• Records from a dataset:
[Start of section]

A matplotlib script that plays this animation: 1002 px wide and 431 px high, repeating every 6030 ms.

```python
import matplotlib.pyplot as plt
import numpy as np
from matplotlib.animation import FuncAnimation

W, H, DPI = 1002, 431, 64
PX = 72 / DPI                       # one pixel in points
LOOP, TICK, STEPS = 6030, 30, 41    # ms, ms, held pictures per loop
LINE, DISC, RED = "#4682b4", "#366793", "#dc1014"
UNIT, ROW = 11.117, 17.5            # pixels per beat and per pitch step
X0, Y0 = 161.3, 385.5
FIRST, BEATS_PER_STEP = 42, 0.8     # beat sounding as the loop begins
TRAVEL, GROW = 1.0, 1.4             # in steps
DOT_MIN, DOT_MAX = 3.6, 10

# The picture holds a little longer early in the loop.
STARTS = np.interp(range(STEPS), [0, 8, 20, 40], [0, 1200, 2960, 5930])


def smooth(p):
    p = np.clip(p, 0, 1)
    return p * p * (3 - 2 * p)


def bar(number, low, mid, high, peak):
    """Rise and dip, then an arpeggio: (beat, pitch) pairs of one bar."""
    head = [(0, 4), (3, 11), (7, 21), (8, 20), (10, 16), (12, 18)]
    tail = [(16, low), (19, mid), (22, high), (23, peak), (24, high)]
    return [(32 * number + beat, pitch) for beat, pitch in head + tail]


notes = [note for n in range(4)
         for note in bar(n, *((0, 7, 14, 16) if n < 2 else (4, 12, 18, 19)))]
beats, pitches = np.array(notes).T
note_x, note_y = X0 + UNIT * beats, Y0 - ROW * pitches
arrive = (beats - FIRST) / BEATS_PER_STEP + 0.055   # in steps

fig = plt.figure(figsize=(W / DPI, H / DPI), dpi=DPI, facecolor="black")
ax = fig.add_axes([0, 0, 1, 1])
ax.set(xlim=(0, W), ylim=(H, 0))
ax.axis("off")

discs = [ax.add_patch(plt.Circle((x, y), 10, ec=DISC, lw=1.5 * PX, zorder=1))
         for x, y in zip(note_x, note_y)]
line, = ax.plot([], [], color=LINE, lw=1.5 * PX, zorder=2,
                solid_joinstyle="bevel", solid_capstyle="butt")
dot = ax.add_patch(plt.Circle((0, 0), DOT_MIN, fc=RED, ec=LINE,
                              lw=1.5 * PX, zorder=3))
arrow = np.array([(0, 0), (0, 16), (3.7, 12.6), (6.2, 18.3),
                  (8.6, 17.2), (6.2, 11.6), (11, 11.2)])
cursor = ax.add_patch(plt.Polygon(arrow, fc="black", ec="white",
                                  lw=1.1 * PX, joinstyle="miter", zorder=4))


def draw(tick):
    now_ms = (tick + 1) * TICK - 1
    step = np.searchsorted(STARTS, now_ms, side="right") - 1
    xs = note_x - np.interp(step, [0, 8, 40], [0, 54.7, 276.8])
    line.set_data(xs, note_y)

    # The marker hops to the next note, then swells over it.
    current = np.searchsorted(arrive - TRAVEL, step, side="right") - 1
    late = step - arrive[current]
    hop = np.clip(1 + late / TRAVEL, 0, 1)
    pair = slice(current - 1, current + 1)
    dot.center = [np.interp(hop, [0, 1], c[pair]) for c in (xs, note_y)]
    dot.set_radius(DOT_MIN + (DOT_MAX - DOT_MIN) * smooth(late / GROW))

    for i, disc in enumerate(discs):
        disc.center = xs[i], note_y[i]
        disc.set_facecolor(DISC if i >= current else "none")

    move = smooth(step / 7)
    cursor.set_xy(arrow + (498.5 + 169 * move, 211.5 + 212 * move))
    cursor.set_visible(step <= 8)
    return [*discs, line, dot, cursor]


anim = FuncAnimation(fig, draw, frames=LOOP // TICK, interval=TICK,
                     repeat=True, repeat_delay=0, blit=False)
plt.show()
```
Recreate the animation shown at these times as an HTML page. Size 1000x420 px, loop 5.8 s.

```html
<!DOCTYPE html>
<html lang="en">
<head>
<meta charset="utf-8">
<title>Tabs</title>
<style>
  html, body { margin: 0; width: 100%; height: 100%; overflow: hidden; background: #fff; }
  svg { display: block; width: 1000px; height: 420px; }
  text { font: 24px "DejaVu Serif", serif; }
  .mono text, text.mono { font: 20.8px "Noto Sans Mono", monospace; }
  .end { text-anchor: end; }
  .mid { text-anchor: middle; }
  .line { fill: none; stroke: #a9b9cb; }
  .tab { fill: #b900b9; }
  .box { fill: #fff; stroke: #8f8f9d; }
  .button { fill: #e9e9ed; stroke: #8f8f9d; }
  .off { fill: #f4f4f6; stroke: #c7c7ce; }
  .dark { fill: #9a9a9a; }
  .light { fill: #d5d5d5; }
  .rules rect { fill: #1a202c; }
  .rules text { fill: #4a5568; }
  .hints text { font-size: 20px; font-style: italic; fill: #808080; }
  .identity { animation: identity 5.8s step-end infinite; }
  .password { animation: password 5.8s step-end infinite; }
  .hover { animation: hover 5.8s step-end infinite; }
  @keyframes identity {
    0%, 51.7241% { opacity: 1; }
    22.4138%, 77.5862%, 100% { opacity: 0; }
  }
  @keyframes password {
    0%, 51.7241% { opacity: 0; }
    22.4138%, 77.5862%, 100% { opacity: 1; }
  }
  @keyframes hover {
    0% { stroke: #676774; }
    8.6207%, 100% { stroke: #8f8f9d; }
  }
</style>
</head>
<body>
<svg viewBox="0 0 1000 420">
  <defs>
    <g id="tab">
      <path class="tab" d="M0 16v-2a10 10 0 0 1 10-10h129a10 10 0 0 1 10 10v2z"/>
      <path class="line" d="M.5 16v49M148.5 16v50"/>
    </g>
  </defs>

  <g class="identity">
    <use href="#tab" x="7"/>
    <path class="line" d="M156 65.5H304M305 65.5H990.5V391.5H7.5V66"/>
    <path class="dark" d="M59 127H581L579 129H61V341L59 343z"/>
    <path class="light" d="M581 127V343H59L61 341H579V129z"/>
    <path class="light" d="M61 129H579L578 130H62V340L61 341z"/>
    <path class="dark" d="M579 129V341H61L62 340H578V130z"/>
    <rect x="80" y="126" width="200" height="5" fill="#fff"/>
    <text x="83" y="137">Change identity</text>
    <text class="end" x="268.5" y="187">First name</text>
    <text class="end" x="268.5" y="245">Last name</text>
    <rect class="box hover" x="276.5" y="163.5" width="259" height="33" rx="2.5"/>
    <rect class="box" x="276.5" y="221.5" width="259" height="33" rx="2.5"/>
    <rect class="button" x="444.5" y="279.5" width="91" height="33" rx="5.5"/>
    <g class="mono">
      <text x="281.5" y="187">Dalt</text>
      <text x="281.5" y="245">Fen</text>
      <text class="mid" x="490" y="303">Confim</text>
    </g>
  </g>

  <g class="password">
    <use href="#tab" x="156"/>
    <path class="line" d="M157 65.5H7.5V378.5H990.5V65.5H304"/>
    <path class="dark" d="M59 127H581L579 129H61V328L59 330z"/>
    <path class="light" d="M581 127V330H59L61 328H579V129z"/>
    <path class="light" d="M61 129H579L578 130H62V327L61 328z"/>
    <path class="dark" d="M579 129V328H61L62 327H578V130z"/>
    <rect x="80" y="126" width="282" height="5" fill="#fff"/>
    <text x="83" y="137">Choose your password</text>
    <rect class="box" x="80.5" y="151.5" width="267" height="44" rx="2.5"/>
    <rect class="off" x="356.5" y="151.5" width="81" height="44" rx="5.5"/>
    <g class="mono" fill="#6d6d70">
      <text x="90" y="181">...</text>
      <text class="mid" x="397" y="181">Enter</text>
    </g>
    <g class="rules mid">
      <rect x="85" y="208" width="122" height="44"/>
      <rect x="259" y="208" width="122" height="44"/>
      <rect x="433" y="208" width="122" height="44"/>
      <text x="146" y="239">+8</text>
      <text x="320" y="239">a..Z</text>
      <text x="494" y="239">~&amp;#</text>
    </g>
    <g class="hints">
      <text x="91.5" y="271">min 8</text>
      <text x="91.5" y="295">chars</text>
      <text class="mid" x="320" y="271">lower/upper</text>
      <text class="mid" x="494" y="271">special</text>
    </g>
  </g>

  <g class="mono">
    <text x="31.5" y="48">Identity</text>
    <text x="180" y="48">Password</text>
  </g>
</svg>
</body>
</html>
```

[End of section]

• EXERCISE DESCRIPTION: Scan the data for the string "center" and copy each line in which it occurs.

• PROBLEM SOLUTION:
    dot.center = [np.interp(hop, [0, 1], c[pair]) for c in (xs, note_y)]
        disc.center = xs[i], note_y[i]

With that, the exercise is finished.